- [What this task involves]:
Please start at the first line of the records beneath and quote each line exactly, ending with the line containing "68px; height: 39px;".

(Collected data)
-=-=-
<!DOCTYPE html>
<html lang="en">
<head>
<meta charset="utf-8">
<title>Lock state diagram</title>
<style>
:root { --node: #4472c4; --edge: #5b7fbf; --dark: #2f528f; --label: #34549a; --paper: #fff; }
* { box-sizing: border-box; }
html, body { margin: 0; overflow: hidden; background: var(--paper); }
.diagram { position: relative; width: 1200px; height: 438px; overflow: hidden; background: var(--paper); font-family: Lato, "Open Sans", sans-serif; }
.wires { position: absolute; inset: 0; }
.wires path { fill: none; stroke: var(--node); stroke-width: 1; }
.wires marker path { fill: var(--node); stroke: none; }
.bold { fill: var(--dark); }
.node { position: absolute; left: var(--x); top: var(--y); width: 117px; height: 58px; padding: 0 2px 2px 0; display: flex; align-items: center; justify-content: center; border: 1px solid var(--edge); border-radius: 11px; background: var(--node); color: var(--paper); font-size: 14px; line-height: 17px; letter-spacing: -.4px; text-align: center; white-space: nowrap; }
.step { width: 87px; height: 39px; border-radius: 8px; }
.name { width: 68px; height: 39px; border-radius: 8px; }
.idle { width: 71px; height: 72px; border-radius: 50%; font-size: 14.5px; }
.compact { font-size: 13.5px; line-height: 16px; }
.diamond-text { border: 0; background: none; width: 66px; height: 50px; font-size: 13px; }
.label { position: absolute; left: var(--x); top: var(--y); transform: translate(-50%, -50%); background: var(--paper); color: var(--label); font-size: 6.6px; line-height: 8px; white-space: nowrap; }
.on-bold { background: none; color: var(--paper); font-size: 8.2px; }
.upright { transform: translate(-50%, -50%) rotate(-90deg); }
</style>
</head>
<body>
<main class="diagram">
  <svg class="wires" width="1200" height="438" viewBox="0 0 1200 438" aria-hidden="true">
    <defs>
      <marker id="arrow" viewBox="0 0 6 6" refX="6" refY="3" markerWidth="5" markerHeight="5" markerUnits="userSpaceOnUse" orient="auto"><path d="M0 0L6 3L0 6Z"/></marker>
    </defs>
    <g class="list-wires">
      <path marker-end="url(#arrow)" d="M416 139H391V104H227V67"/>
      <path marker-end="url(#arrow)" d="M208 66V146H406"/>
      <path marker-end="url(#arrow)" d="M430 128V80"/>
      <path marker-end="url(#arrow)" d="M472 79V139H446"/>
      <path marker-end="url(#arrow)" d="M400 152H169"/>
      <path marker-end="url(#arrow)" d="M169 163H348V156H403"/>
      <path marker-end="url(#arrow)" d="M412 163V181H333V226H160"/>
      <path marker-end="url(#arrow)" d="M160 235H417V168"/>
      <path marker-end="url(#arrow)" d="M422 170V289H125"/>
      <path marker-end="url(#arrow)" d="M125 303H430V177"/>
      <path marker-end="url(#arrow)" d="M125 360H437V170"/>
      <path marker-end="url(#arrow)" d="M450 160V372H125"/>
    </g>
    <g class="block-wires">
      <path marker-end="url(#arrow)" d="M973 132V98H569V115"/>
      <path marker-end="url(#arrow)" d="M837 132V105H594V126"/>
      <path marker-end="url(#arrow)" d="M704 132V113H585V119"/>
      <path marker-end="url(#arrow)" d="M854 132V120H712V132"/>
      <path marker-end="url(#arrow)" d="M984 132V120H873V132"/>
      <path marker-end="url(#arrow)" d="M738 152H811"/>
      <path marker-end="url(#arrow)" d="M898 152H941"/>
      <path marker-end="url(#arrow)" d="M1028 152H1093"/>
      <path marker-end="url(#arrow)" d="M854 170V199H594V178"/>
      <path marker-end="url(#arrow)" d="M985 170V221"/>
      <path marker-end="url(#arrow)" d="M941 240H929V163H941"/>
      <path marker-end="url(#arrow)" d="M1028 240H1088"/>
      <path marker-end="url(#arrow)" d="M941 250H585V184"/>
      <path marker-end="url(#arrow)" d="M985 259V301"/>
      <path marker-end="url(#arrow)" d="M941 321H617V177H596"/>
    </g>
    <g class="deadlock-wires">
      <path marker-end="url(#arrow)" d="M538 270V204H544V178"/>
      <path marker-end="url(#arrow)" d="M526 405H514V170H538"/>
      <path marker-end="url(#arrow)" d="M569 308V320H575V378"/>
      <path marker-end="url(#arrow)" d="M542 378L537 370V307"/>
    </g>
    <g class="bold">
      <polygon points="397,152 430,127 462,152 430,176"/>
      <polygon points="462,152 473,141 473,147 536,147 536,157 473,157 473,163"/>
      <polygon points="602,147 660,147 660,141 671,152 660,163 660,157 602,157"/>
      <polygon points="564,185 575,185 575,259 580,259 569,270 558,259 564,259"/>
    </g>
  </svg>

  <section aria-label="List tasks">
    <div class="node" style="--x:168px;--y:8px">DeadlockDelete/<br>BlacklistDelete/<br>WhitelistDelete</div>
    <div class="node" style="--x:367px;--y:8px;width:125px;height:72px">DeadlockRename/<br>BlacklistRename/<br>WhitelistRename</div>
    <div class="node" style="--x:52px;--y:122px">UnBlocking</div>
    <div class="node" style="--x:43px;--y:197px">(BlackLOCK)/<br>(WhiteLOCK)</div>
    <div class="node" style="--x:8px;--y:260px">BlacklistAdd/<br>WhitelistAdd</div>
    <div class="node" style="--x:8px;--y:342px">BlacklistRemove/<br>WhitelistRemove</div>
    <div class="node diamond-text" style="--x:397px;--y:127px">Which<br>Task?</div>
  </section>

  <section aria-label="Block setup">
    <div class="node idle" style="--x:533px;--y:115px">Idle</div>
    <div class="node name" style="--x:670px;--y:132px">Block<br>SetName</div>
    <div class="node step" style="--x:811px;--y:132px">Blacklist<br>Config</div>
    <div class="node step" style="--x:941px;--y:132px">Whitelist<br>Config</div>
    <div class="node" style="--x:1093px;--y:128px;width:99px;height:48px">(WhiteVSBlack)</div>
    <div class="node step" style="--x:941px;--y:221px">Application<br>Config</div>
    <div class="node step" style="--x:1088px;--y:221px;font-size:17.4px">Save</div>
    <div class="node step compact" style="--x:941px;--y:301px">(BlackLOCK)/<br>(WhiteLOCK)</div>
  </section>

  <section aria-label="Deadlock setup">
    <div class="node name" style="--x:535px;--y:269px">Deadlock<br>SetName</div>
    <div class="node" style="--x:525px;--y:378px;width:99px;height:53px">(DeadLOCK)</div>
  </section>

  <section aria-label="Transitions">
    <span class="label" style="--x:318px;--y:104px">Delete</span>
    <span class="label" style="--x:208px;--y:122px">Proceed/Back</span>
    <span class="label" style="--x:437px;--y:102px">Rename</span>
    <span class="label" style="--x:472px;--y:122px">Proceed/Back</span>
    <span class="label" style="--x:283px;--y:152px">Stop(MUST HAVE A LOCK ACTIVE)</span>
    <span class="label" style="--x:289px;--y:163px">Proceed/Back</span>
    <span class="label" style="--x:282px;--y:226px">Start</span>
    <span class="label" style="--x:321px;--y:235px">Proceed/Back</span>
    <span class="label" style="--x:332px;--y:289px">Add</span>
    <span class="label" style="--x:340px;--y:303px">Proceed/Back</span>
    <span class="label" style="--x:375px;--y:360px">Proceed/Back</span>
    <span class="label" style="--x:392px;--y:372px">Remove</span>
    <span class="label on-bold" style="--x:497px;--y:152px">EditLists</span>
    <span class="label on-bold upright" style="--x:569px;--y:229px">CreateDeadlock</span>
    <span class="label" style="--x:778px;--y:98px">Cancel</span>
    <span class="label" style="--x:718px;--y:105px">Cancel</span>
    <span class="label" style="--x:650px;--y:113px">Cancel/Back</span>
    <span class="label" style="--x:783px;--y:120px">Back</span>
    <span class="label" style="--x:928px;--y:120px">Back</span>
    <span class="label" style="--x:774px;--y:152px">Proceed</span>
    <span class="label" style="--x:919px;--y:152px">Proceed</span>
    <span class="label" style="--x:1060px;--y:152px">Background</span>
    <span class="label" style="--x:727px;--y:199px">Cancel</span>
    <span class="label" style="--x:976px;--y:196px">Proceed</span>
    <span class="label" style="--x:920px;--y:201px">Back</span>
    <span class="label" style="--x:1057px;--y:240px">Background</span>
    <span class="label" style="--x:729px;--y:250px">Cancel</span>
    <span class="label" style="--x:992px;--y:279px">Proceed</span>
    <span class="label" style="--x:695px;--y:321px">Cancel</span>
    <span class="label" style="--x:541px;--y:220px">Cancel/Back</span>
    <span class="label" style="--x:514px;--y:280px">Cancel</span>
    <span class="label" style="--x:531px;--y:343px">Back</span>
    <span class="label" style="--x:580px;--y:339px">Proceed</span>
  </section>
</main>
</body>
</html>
-=-=-
- [Result]:
<!DOCTYPE html>
<html lang="en">
<head>
<meta charset="utf-8">
<title>Lock state diagram</title>
<style>
:root { --node: #4472c4; --edge: #5b7fbf; --dark: #2f528f; --label: #34549a; --paper: #fff; }
* { box-sizing: border-box; }
html, body { margin: 0; overflow: hidden; background: var(--paper); }
.diagram { position: relative; width: 1200px; height: 438px; overflow: hidden; background: var(--paper); font-family: Lato, "Open Sans", sans-serif; }
.wires { position: absolute; inset: 0; }
.wires path { fill: none; stroke: var(--node); stroke-width: 1; }
.wires marker path { fill: var(--node); stroke: none; }
.bold { fill: var(--dark); }
.node { position: absolute; left: var(--x); top: var(--y); width: 117px; height: 58px; padding: 0 2px 2px 0; display: flex; align-items: center; justify-content: center; border: 1px solid var(--edge); border-radius: 11px; background: var(--node); color: var(--paper); font-size: 14px; line-height: 17px; letter-spacing: -.4px; text-align: center; white-space: nowrap; }
.step { width: 87px; height: 39px; border-radius: 8px; }
.name { width: 68px; height: 39px; border-radius: 8px; }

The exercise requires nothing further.